The Archaeological Museum of Corfu is housed since 1967 in a two-storey modern building in the area of Garitsa. It houses antiquities from the ancient city of Corfu and the rest of the island.
From 2012 until 2016 an extensive project for the restoration of the building complex and the re-exhibition of its collections based on a modern museological approach was launched.
The new exhibition offers to visitors the chance to familiarize themselves with the cultural heritage of the island from Prehistoric to Roman times through a rich collection of exhibits that includes important works of art as well as objects of everyday use.
The exhibition unfolds on two levels.

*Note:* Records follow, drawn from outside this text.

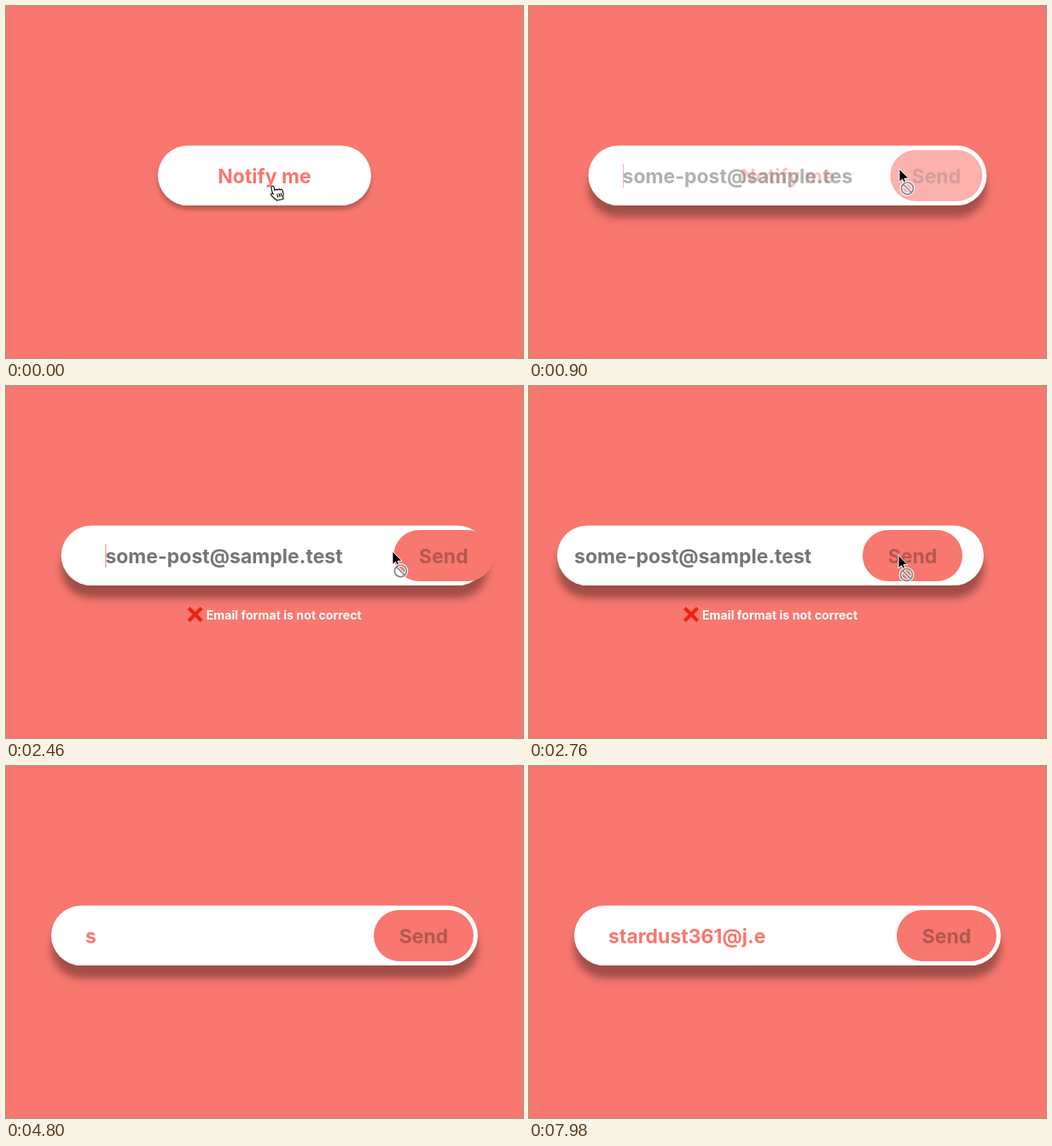
Write an HTML page that moves like this. It is 606 px wide and 413 px high and loops after 8000 ms.

```html
<!DOCTYPE html>
<html lang="en">
<head>
<meta charset="utf-8">
<title>Notify me</title>
<style>
  html, body { margin: 0; width: 100%; height: 100%; overflow: hidden; background: #f8776e; }
  svg { display: block; width: 606px; height: 413px; }
  text { font: 700 23px Inter, "Noto Sans", sans-serif; white-space: pre; }
  .mid { text-anchor: middle; }
  #jamo { font: 700 20px "Noto Sans CJK KR", "Noto Sans CJK JP", sans-serif; }
  #message text { font-size: 14.2px; }
</style>
</head>
<body>
<svg viewBox="0 0 606 413">
  <defs>
    <filter id="soft" filterUnits="userSpaceOnUse" x="0" y="130" width="606" height="160">
      <feGaussianBlur id="blur" stdDeviation="2.5"/>
    </filter>
    <clipPath id="inputClip"><rect id="clip" y="164" height="70"/></clipPath>
  </defs>
  <rect width="606" height="413" fill="#f8776e"/>
  <g id="wrap">
    <rect id="shadow" height="70" rx="35" filter="url(#soft)"/>
    <rect id="pill" y="163.700" height="70.400" rx="35.200" fill="#fff"/>
    <text id="notify" class="mid" x="303" y="208" fill="#f8776e">Notify me</text>
    <g id="form">
      <g clip-path="url(#inputClip)">
        <text id="hint" y="208" fill="#757575">some-post@sample.test</text>
        <text id="typed" y="208" fill="#f8776e"></text>
        <g id="compose">
          <text id="jamo" x="94" y="207" fill="#f8776e">ㄴ</text>
          <rect x="94" y="211" width="19" height="2" fill="#4a4a4a"/>
        </g>
        <rect id="caret" y="185" width="1" height="28" fill="#f8776e"/>
      </g>
      <rect id="send" y="169" height="60" rx="30" fill="#f8776e"/>
      <text id="label" class="mid" y="208" fill="#101010" fill-opacity=".3">Send</text>
    </g>
    <g id="message">
      <path d="M202.500 260.500L217.500 275.500M217.500 260.500L202.500 275.500" stroke="#ea2410" stroke-width="4.200"/>
      <text x="223" y="274" fill="#fff">Email format is not correct</text>
    </g>
  </g>
  <g id="hand">
    <path transform="translate(-1.800 -.3) rotate(-13) scale(1.080)" fill="#fff" stroke="#000" stroke-linejoin="round"
      d="M-1.500 8V1.200a1.500 1.500 0 0 1 3 0V5q.2-1 1.400-1t1.500 1.200q.3-.8 1.400-.8t1.500 1.300q.3-.5 1.200-.5
      q1.300 0 1.300 1.600V10q0 2-1.200 3.500V16H1V15q-2.500-2.500-4-5.300q-1-1.800 .2-2.400q1.200-.5 2.300 1Z
      M3.200 9v4M5.400 9v4M7.400 9v4"/>
  </g>
  <g id="arrow">
    <path d="M0 0V15.500L3.600 12.200L6 17.500L8.400 16.400L6 11.300H11Z" fill="#000" stroke="#fff"/>
    <g fill="none" stroke="#fff" stroke-width="3.800">
      <path id="ban" d="M2.500 23a7 7 0 1 0 14 0a7 7 0 1 0 -14 0M4.600 18L14.400 28"/>
    </g>
    <use href="#ban" fill="none" stroke="#858585" stroke-width="1.700"/>
  </g>
</svg>
<script>
const LOOP = 8000, STEP = 60;
const OPEN = 440, SHAKE = 2162, DURATION = 800;
const JAMO = 3050, ERASE = 4070;
const ADDRESS = 'stardust361@j.e';
const KEYS = [4325, 4910, 4980, 5090, 5160, 5270, 5380, 5460, 5570, 5635, 5702, 6235, 6530, 7070, 7325];
const BLINKS = [560, SHAKE, JAMO, 3330, ERASE, ...KEYS];
// time, x, y
const POINTER = [
  [0, 314, 212], [OPEN, 314, 212], [900, 434, 191], [1200, 426, 197], [1560, 426, 197],
  [1620, 460, 197], [SHAKE, 460, 197], [2460, 453, 194], [2940, 421, 201], [JAMO, 421, 201]
];

const el = {};
document.querySelectorAll('[id]').forEach(node => { el[node.id] = node; });

const set = (node, attrs) => {
  for (const key in attrs) node.setAttribute(key, attrs[key]);
};
const show = (node, on) => node.setAttribute('visibility', on ? 'visible' : 'hidden');
const clamp = v => Math.max(0, Math.min(1, v));
const mix = (a, b, p) => a + (b - a) * p;

// cubic-bezier(.25, .1, .25, 1)
function ease(x) {
  if (x <= 0 || x >= 1) return clamp(x);
  const curve = (s, a, b) => 3 * s * (1 - s) ** 2 * a + 3 * s * s * (1 - s) * b + s ** 3;
  let lo = 0, hi = 1;
  for (let i = 0; i < 20; i++) {
    const s = (lo + hi) / 2;
    if (curve(s, .25, .25) < x) lo = s; else hi = s;
  }
  return curve(lo, .1, 1);
}

function shakeAt(t) {
  const stops = [0, -20, 20, -20, 0];
  const p = (t - SHAKE) / DURATION * 4;
  if (p <= 0 || p >= 4) return 0;
  const i = Math.floor(p);
  return mix(stops[i], stops[i + 1], ease(p - i));
}

function pointerAt(t) {
  const i = POINTER.findIndex(k => k[0] > t);
  if (i < 0) return null;
  const [t0, x0, y0] = POINTER[i - 1], [t1, x1, y1] = POINTER[i];
  const p = (t - t0) / (t1 - t0);
  return [mix(x0, x1, p), mix(y0, y1, p)];
}

function caretOn(t) {
  const last = BLINKS.filter(b => b <= t).pop() ?? OPEN;
  return t >= OPEN && (t - last) % 1000 < 475;
}

function draw(t) {
  const grow = ease((t - OPEN) / DURATION);
  const fade = clamp((t - OPEN) / DURATION);
  const hover = ease(t / 300);
  const width = mix(250, 500, grow), left = 303 - width / 2;
  const shift = shakeAt(t);
  const move = `translate(${shift} 0)`;

  set(el.wrap, { transform: move });
  set(el.pill, { x: left, width });
  set(el.blur, { stdDeviation: mix(2.5, 5, hover) });
  set(el.shadow, {
    x: left, y: 164 + mix(mix(5, 10, hover), 15, grow), width,
    'fill-opacity': mix(mix(.25, .3, hover), .35, grow)
  });
  set(el.notify, { opacity: 1 - fade });

  const sendWidth = 117 - (500 - width) * .27;
  const sendLeft = left + width - 5 - sendWidth;
  const inputLeft = left + 40;
  set(el.form, { opacity: fade, transform: move });
  set(el.clip, { x: inputLeft - 1, width: Math.max(0, sendLeft - 43 - inputLeft) });
  set(el.send, { x: sendLeft, width: sendWidth });
  set(el.label, { x: sendLeft + sendWidth / 2 });

  const count = KEYS.filter(k => k <= t).length;
  const composing = t >= JAMO && t < ERASE;
  el.typed.textContent = ADDRESS.slice(0, count);
  set(el.typed, { x: inputLeft });
  set(el.hint, { x: inputLeft });
  show(el.hint, !count && !composing);
  show(el.compose, composing);
  const advance = composing ? 21 : count ? el.typed.getComputedTextLength() : 0;
  set(el.caret, { x: Math.round(inputLeft + advance) });
  show(el.caret, caretOn(t));

  set(el.message, { opacity: ease((t - SHAKE) / 200) * (1 - ease((t - 3340) / 220)) });

  const tip = pointerAt(t);
  const blocked = tip && tip[0] >= sendLeft + 2 * shift - 2;
  show(el.arrow, tip && blocked);
  show(el.hand, tip && !blocked);
  if (tip) set(blocked ? el.arrow : el.hand, { transform: `translate(${tip})` });
}

const start = performance.now();
function tick() {
  const t = (performance.now() - start) % LOOP;
  draw(Math.floor(t / STEP) * STEP);
  requestAnimationFrame(tick);
}
tick();
</script>
</body>
</html>
```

On the ground floor, the prehistoric finds, many of which are displayed for the first time, travel visitors to the distant past of the island, from the Paleolithic to the Bronze Age. In the next gallery the exhibition narrates the history of the foundation of the ancient city in the late 8th century BC during the period of colonization and makes reference to its contacts with the other powerful Greek cities of the period.
On the floor, visitors have the opportunity to explore the historical course of Corfu from the 7th century BC until the 4th century AD. Key events in this timeline are the city's peak in Archaic and Classical times due to commerce, the turning point in the late 5th century BC as a consequence of the Peloponnesian war and the civil conflict, the uncertainty of the Hellenistic period with the successive claims of the island by various rulers, which gradually led to its decline and surrender to the Romans in 229 BC, and, finally, the island's short recovery under the Roman protection in the early post-Christian centuries.
In the four galleries of the floor there are exhibits from the agora (market), the harbors, the sanctuaries, the private houses, the workshops and the cemetery of ancient Corfu, as well as finds from other places of the island, such as Kassiopi, Acharavi, Almyros, Afionas and Roda. Here, visitors are invited through six thematic units to discover aspects of the daily life of the inhabitants of the ancient city, their relationship with death, their cults, their craft and economic activities and, above all, the importance of the insitution of city - state in the shaping of the individual and collective identity.
Of special importance among the exhibits of the Museum are the pediment of the temple of Artemis, where the goddess is portrayed as Gorgon, various funeral monuments of the same period, such as the 'Lion of Menecrates', and the important epigraphic monuments, such as the grave stele of Arniadas and the capital of Xemvares.